Data supplied:
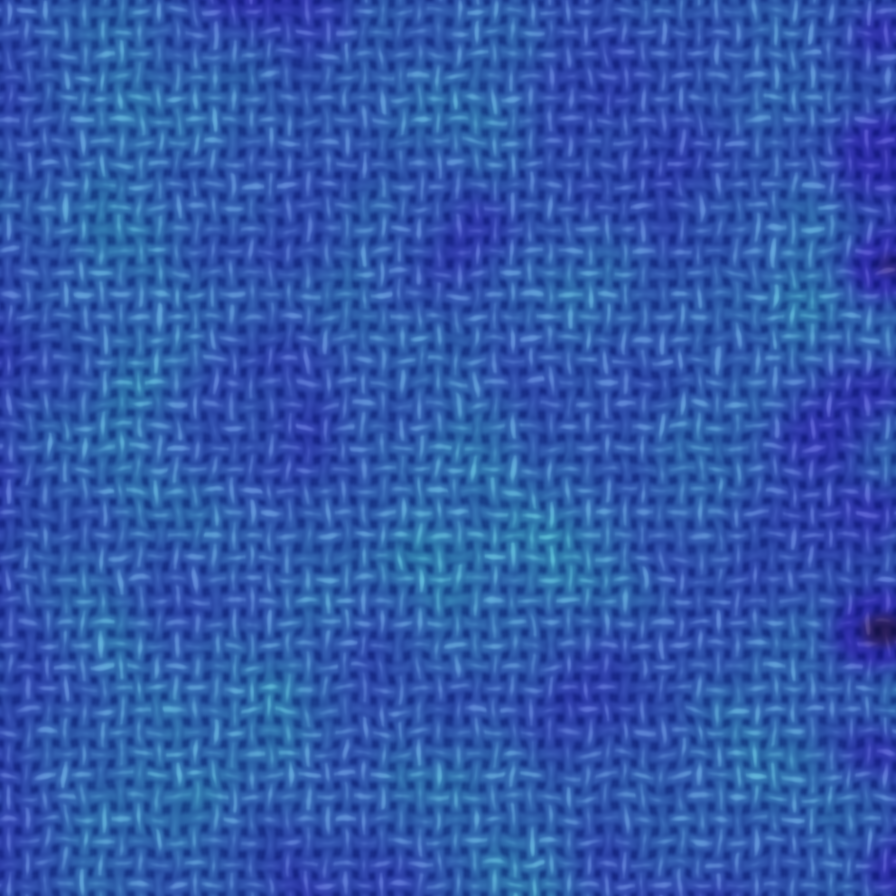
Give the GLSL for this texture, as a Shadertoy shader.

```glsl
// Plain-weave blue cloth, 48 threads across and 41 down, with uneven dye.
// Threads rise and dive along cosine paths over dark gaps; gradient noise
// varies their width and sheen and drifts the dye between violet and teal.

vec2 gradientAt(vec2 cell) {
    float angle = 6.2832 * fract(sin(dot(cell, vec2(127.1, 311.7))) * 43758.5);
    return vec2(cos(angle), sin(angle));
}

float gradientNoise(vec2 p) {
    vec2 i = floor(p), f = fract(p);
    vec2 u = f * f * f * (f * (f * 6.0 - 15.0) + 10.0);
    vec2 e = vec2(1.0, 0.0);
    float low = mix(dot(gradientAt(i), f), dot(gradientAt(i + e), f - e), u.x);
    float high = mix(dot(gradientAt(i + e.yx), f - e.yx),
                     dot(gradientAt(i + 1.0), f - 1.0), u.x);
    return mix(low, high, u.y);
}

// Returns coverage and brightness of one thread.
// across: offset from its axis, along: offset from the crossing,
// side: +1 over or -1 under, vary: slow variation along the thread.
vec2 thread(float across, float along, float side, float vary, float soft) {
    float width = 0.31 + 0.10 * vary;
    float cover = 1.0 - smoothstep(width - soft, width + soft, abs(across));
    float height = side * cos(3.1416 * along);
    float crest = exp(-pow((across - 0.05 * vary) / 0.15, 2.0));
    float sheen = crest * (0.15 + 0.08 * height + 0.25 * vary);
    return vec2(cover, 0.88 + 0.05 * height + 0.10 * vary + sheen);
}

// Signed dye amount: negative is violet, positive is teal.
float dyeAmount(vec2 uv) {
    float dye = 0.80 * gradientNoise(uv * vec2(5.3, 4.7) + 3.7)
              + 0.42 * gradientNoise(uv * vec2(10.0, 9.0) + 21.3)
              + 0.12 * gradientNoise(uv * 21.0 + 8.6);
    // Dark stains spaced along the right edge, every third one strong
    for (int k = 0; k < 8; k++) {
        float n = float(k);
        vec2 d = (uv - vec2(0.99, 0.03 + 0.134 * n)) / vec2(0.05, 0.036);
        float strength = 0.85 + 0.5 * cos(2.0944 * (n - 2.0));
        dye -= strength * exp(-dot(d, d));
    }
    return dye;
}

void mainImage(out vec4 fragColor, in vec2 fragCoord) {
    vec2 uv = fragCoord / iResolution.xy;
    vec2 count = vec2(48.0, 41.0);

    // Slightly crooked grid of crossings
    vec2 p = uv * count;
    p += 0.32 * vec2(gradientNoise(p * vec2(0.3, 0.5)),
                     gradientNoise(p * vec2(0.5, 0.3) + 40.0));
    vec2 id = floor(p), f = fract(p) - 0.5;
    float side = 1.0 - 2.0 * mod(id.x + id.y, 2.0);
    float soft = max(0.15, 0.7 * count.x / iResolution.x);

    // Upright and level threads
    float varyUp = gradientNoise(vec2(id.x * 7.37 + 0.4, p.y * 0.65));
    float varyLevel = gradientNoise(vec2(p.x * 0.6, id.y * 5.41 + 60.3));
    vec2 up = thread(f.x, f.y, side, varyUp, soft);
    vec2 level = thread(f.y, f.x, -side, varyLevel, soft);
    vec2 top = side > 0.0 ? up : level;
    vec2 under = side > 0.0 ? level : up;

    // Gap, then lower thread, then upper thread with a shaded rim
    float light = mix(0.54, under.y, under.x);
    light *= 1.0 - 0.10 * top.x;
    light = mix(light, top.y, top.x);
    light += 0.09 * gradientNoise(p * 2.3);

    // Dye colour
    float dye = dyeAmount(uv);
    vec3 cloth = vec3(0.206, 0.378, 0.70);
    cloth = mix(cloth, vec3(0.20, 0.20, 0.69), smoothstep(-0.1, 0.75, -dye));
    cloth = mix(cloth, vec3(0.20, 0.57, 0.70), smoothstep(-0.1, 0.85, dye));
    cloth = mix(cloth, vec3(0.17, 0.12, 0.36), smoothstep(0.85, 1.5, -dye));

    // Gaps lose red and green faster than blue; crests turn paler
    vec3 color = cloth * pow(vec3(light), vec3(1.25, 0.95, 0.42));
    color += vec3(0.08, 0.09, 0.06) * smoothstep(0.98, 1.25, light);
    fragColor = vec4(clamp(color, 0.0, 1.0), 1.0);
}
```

==

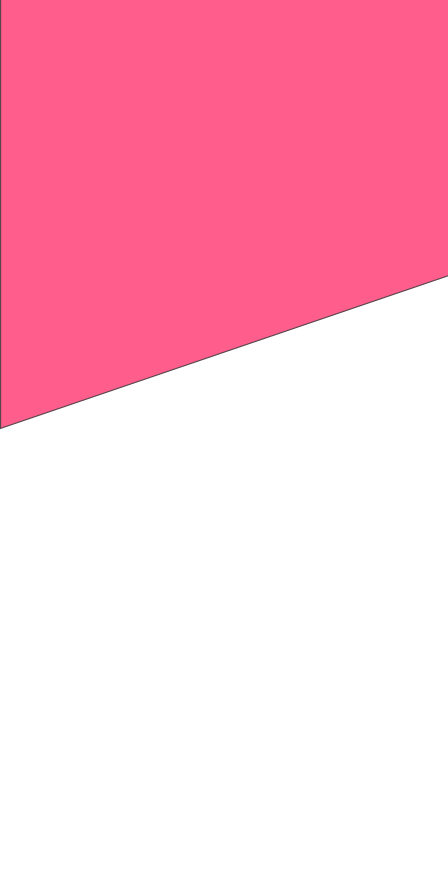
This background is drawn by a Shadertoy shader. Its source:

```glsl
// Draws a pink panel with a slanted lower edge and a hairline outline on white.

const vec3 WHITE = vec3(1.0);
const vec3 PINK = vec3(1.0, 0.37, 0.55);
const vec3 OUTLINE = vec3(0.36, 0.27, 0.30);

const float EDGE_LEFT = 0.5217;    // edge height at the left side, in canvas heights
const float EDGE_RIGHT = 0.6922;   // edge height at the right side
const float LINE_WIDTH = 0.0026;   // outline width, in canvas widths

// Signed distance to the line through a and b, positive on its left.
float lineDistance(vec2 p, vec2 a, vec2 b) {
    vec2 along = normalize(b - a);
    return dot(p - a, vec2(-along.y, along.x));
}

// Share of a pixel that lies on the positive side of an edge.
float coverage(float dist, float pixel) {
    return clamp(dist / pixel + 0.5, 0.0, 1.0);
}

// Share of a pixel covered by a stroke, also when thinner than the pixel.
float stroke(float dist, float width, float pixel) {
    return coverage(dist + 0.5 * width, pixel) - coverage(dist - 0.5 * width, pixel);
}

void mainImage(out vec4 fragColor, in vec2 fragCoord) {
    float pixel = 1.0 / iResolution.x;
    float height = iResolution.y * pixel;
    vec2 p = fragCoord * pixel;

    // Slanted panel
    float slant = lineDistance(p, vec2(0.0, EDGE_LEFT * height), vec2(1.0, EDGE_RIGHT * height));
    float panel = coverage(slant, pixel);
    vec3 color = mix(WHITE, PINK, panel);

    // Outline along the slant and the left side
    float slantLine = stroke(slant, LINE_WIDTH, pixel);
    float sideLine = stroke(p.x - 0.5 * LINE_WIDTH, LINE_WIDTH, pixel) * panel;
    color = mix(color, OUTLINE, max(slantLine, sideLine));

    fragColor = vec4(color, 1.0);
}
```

---

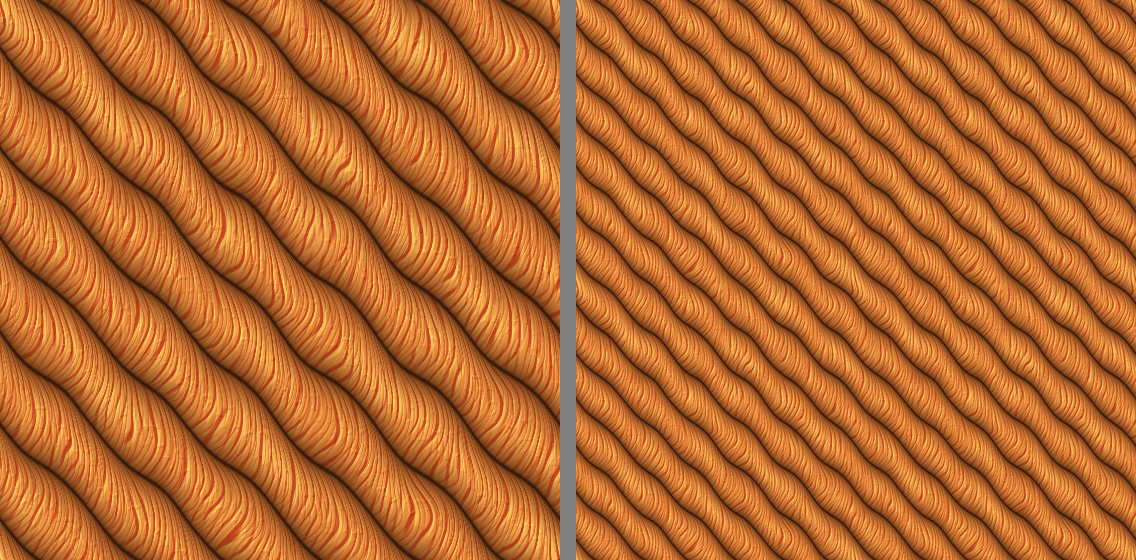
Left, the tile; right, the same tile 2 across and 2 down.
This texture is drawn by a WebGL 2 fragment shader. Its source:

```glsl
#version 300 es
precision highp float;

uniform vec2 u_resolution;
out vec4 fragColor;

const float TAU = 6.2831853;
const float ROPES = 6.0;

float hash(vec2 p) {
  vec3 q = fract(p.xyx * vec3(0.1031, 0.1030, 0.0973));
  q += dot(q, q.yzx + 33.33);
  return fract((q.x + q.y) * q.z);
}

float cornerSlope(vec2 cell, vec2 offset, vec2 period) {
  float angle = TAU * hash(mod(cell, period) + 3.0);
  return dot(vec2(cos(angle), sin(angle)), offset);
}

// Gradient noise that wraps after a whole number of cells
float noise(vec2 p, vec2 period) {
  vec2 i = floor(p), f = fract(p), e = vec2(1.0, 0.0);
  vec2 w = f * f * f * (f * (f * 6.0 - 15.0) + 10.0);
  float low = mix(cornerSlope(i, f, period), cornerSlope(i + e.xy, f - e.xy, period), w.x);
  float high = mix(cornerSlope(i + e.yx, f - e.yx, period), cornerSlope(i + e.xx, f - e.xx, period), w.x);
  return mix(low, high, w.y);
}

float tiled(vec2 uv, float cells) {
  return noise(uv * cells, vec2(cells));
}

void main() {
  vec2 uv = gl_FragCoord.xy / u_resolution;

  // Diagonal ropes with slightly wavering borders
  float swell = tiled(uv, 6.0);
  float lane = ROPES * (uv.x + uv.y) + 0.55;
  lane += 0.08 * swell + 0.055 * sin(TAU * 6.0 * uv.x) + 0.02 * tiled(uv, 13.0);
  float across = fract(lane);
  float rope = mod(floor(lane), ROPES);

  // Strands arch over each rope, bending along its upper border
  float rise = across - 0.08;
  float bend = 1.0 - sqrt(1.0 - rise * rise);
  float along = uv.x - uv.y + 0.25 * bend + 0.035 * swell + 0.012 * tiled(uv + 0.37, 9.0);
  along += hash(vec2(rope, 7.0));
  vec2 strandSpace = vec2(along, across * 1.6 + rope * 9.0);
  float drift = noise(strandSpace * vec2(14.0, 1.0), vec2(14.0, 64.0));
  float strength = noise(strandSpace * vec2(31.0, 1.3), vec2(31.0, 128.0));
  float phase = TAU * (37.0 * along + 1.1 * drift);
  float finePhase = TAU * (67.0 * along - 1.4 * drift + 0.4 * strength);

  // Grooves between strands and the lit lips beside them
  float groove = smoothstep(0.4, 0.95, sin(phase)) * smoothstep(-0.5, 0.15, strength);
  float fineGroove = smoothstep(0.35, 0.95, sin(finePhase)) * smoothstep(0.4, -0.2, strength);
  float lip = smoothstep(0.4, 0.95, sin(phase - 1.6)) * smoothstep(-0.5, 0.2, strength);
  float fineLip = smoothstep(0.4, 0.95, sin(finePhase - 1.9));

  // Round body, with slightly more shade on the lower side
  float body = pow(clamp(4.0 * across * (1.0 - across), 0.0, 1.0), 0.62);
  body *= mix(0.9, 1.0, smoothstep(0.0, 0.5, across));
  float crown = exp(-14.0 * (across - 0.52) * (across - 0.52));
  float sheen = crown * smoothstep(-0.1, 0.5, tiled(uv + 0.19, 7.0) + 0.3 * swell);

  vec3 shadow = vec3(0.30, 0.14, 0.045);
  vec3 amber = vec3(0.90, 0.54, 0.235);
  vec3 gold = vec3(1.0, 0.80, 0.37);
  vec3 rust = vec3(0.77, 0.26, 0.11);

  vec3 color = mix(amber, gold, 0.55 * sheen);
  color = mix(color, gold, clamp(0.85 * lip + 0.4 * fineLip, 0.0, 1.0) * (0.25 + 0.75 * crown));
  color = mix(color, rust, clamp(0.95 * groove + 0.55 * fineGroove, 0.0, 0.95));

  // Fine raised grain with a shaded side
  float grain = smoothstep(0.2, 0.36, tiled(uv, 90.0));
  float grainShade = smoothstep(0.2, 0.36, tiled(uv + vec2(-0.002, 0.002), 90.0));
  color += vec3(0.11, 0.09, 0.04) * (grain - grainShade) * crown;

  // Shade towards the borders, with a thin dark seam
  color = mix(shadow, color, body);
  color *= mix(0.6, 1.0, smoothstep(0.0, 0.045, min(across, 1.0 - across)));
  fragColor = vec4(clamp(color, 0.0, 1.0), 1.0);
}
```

Problem details: Only lines with the string "pixel" belong in the answer; copy each of them from the listing.

Exercise output:
// Share of a pixel that lies on the positive side of an edge.
float coverage(float dist, float pixel) {
    return clamp(dist / pixel + 0.5, 0.0, 1.0);
// Share of a pixel covered by a stroke, also when thinner than the pixel.
float stroke(float dist, float width, float pixel) {
    return coverage(dist + 0.5 * width, pixel) - coverage(dist - 0.5 * width, pixel);
    float pixel = 1.0 / iResolution.x;
    float height = iResolution.y * pixel;
    vec2 p = fragCoord * pixel;
    float panel = coverage(slant, pixel);
    float slantLine = stroke(slant, LINE_WIDTH, pixel);
    float sideLine = stroke(p.x - 0.5 * LINE_WIDTH, LINE_WIDTH, pixel) * panel;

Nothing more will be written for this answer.